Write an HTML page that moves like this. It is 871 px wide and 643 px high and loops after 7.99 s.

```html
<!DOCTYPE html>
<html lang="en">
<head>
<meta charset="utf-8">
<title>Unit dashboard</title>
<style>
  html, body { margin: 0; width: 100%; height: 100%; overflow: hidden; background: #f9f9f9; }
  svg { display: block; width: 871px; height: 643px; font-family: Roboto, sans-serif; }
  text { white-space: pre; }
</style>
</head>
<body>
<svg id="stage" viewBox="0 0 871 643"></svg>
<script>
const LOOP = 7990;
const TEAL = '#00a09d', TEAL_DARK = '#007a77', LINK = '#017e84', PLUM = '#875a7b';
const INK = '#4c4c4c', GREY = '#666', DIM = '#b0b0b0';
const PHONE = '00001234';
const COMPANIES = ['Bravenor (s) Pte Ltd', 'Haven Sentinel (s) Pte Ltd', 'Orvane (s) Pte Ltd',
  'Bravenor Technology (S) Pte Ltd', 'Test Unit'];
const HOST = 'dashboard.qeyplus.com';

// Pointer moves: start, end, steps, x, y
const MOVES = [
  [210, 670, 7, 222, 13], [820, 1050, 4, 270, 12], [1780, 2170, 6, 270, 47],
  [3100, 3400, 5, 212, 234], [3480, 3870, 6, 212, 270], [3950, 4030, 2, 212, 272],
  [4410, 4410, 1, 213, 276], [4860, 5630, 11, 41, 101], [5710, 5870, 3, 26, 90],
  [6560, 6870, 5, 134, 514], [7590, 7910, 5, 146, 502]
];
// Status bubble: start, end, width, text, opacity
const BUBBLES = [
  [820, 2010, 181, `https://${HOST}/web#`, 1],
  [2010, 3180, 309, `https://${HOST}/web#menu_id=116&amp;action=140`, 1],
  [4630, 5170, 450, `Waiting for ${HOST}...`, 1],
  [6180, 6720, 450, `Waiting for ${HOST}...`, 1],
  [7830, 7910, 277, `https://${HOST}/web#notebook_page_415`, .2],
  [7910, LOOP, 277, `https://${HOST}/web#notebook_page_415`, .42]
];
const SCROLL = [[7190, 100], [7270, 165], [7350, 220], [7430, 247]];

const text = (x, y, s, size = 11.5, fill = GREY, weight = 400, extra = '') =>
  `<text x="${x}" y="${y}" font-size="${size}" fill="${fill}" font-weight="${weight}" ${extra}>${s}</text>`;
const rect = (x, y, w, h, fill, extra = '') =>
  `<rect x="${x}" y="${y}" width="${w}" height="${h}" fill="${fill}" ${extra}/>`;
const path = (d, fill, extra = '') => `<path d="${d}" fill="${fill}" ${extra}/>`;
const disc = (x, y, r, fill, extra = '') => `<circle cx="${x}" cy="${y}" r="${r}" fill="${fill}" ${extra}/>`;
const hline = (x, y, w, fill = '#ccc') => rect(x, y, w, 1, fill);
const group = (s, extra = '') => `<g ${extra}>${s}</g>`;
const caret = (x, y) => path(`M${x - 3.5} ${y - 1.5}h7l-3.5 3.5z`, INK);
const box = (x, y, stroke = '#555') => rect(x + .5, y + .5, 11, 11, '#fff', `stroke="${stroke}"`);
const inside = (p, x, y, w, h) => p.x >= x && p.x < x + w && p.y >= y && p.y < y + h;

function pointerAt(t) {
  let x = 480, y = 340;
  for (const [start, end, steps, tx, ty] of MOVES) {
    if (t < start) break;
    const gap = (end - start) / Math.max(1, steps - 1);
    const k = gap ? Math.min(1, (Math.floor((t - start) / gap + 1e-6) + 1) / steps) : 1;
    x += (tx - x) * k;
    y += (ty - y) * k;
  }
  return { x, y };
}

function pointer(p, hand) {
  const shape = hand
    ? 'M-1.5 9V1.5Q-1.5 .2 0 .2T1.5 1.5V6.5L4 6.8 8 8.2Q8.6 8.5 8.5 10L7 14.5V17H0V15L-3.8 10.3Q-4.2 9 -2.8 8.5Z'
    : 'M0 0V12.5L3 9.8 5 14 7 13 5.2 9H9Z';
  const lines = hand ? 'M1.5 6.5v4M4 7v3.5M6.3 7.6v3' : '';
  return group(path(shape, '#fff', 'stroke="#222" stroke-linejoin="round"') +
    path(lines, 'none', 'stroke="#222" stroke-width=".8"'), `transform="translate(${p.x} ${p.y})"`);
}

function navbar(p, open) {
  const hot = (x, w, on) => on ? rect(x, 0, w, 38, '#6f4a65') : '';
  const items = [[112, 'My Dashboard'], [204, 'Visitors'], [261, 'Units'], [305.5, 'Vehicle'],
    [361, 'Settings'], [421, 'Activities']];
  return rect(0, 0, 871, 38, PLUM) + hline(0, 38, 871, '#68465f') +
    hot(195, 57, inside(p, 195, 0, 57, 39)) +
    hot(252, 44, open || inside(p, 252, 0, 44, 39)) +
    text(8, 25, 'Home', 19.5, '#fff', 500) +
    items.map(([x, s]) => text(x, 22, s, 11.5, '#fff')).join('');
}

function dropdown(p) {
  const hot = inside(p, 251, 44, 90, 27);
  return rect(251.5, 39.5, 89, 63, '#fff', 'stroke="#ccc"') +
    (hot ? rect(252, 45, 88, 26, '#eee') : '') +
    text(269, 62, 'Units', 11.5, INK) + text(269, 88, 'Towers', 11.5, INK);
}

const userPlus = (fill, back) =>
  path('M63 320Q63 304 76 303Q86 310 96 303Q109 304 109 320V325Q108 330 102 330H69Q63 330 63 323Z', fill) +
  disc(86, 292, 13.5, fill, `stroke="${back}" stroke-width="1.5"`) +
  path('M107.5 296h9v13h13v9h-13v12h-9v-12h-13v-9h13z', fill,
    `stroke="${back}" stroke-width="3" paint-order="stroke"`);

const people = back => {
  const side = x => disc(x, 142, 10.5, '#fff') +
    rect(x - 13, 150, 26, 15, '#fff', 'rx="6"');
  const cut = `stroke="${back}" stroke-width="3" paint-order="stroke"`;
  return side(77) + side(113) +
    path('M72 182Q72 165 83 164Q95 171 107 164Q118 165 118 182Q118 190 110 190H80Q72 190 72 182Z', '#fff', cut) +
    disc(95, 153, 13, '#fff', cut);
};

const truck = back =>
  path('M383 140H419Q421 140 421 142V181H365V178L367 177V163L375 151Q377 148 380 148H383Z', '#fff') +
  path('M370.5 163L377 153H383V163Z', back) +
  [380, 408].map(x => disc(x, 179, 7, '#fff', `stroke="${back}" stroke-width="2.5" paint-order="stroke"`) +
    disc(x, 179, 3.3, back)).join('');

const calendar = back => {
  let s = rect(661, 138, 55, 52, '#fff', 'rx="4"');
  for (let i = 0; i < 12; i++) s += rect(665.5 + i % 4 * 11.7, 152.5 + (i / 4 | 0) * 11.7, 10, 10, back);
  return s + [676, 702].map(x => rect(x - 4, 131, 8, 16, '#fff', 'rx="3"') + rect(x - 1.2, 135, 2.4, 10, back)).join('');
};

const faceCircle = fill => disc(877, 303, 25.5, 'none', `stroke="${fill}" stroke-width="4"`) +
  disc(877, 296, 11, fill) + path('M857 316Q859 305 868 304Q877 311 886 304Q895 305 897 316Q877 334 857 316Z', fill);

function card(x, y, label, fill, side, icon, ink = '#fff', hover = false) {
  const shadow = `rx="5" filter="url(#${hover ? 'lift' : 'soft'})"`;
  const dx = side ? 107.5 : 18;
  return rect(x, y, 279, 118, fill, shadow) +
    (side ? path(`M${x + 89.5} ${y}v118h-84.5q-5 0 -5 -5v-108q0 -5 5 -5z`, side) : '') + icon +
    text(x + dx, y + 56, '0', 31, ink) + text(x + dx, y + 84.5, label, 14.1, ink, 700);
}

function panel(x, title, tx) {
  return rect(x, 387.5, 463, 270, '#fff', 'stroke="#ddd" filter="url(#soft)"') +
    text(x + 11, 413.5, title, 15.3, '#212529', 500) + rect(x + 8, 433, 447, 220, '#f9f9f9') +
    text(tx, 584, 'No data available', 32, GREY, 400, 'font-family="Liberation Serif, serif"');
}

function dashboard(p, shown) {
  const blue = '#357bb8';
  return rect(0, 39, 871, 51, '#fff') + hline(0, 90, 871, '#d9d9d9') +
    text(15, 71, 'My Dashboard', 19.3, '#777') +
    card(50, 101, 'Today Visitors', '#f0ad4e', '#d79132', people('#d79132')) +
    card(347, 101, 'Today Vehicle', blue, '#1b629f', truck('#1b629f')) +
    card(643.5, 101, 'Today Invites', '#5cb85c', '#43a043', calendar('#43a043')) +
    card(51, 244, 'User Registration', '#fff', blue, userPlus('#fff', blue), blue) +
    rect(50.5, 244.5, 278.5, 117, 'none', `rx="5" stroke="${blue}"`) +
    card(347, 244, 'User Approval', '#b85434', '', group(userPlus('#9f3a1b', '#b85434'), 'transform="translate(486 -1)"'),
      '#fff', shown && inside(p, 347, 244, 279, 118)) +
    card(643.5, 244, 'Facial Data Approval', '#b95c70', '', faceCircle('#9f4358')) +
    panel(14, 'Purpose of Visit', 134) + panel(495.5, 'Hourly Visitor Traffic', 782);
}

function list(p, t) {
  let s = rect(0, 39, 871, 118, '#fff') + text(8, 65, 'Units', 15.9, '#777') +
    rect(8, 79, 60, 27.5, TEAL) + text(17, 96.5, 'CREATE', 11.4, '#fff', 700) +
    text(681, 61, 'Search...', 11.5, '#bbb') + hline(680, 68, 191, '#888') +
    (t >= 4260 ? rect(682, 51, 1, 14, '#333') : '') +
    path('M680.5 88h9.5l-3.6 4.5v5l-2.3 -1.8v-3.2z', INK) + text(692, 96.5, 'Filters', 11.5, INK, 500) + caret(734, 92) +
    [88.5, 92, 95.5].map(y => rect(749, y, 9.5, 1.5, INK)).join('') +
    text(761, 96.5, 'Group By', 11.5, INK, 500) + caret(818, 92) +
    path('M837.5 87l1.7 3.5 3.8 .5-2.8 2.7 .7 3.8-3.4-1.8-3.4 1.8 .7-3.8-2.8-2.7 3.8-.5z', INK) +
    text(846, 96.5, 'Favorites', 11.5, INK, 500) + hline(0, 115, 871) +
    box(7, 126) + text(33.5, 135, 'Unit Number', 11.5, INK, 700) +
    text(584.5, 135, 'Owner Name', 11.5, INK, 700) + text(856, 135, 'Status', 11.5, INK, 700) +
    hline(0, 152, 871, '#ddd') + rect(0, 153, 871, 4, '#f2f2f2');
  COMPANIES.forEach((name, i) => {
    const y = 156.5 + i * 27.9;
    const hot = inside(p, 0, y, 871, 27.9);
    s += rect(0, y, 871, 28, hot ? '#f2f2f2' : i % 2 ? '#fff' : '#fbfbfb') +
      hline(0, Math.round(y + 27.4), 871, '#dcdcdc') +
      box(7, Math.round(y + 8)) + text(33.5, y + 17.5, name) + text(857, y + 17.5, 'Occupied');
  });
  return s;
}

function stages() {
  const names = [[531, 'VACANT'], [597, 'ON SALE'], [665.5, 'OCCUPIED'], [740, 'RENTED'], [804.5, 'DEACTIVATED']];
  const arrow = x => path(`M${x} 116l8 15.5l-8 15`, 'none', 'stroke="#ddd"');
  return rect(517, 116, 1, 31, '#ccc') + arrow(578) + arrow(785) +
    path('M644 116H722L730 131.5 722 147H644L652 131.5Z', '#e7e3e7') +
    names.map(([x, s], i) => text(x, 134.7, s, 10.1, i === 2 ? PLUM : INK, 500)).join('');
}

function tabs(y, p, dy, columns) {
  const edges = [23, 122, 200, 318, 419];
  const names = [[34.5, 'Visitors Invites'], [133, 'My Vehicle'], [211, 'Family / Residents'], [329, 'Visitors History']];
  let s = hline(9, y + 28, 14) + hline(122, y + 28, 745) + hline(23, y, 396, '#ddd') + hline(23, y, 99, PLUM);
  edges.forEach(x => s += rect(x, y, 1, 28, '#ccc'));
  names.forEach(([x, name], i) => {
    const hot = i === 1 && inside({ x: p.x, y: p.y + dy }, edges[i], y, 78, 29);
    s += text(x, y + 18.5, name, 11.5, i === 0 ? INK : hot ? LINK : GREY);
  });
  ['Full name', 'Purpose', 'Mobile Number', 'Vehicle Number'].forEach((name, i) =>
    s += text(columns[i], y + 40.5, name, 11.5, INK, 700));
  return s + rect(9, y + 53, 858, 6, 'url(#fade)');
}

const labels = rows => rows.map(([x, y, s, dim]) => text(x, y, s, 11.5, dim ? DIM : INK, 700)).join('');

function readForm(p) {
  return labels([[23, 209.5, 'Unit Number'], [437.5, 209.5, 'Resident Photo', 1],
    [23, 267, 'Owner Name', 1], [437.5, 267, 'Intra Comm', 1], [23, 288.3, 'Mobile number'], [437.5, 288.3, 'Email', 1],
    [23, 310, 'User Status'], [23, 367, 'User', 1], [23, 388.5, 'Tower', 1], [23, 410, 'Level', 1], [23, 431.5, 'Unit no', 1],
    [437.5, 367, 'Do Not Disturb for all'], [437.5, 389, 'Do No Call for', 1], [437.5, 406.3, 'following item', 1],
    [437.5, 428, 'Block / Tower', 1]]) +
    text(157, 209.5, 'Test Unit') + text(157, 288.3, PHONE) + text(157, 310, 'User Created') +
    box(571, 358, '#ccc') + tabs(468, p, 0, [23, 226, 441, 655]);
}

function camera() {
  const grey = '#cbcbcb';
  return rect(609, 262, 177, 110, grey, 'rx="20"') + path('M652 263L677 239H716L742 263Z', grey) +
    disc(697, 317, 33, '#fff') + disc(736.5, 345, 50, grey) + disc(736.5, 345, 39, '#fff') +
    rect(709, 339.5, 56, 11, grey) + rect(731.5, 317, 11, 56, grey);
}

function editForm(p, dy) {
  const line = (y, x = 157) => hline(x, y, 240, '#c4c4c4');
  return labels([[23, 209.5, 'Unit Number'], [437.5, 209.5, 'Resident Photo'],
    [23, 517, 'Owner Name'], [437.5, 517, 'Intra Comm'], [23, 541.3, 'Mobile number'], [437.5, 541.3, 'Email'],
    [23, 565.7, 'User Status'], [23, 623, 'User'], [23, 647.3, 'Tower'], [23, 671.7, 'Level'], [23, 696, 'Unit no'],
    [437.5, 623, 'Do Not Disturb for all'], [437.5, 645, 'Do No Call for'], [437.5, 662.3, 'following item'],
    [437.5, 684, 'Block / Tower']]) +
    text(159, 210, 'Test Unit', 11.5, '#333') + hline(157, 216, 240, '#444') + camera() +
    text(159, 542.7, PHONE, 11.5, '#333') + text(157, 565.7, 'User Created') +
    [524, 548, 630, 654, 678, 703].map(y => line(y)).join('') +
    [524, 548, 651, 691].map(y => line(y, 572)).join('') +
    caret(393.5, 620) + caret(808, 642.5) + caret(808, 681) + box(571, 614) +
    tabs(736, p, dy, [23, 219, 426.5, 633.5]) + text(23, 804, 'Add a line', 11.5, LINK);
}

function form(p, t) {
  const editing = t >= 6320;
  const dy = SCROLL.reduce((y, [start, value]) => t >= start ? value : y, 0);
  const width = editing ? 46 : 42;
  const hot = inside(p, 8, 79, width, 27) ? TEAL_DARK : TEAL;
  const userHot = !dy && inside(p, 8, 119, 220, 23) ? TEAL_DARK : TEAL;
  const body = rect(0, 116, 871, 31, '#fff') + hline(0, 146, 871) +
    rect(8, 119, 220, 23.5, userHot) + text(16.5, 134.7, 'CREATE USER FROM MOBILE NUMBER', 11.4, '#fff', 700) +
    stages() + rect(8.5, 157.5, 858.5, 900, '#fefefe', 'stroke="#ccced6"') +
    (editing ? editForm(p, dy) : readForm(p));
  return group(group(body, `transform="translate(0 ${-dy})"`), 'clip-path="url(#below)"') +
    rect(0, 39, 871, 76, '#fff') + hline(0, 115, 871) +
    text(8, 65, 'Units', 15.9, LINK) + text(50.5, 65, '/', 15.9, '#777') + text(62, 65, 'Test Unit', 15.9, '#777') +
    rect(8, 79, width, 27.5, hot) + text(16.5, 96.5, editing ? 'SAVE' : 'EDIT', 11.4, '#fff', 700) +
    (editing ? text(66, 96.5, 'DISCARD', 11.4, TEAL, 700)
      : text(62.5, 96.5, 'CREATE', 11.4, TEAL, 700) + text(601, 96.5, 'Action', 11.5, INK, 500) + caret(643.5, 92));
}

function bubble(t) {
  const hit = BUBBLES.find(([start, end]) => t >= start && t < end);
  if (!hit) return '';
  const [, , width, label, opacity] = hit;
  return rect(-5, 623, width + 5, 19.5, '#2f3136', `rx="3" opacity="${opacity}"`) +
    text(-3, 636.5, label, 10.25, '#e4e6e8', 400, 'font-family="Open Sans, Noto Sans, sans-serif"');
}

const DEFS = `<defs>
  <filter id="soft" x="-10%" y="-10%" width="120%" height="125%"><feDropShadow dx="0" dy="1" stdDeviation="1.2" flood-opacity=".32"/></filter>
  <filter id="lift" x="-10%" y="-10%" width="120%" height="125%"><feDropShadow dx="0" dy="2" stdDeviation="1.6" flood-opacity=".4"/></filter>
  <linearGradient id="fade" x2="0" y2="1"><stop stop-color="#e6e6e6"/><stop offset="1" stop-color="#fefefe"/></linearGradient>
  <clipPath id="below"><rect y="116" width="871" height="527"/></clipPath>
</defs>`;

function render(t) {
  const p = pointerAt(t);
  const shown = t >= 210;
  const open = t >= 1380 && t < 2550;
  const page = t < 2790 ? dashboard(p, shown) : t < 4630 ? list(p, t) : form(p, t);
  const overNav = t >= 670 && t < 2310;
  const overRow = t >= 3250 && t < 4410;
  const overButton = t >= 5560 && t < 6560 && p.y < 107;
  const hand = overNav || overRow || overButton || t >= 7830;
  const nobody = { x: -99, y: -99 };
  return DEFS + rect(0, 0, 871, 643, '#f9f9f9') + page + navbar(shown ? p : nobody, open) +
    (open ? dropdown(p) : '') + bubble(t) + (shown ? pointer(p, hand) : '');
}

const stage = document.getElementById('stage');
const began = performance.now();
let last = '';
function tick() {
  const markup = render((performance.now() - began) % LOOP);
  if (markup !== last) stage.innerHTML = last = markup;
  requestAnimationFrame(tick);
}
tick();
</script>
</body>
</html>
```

◇ ◇ ◇ ◇ ◇ ◇ ◇

§ **What to work on**
Lines above that include the string "Visitors" need to be copied.

§ **Exercise response**
  const items = [[112, 'My Dashboard'], [204, 'Visitors'], [261, 'Units'], [305.5, 'Vehicle'],
    card(50, 101, 'Today Visitors', '#f0ad4e', '#d79132', people('#d79132')) +
  const names = [[34.5, 'Visitors Invites'], [133, 'My Vehicle'], [211, 'Family / Residents'], [329, 'Visitors History']];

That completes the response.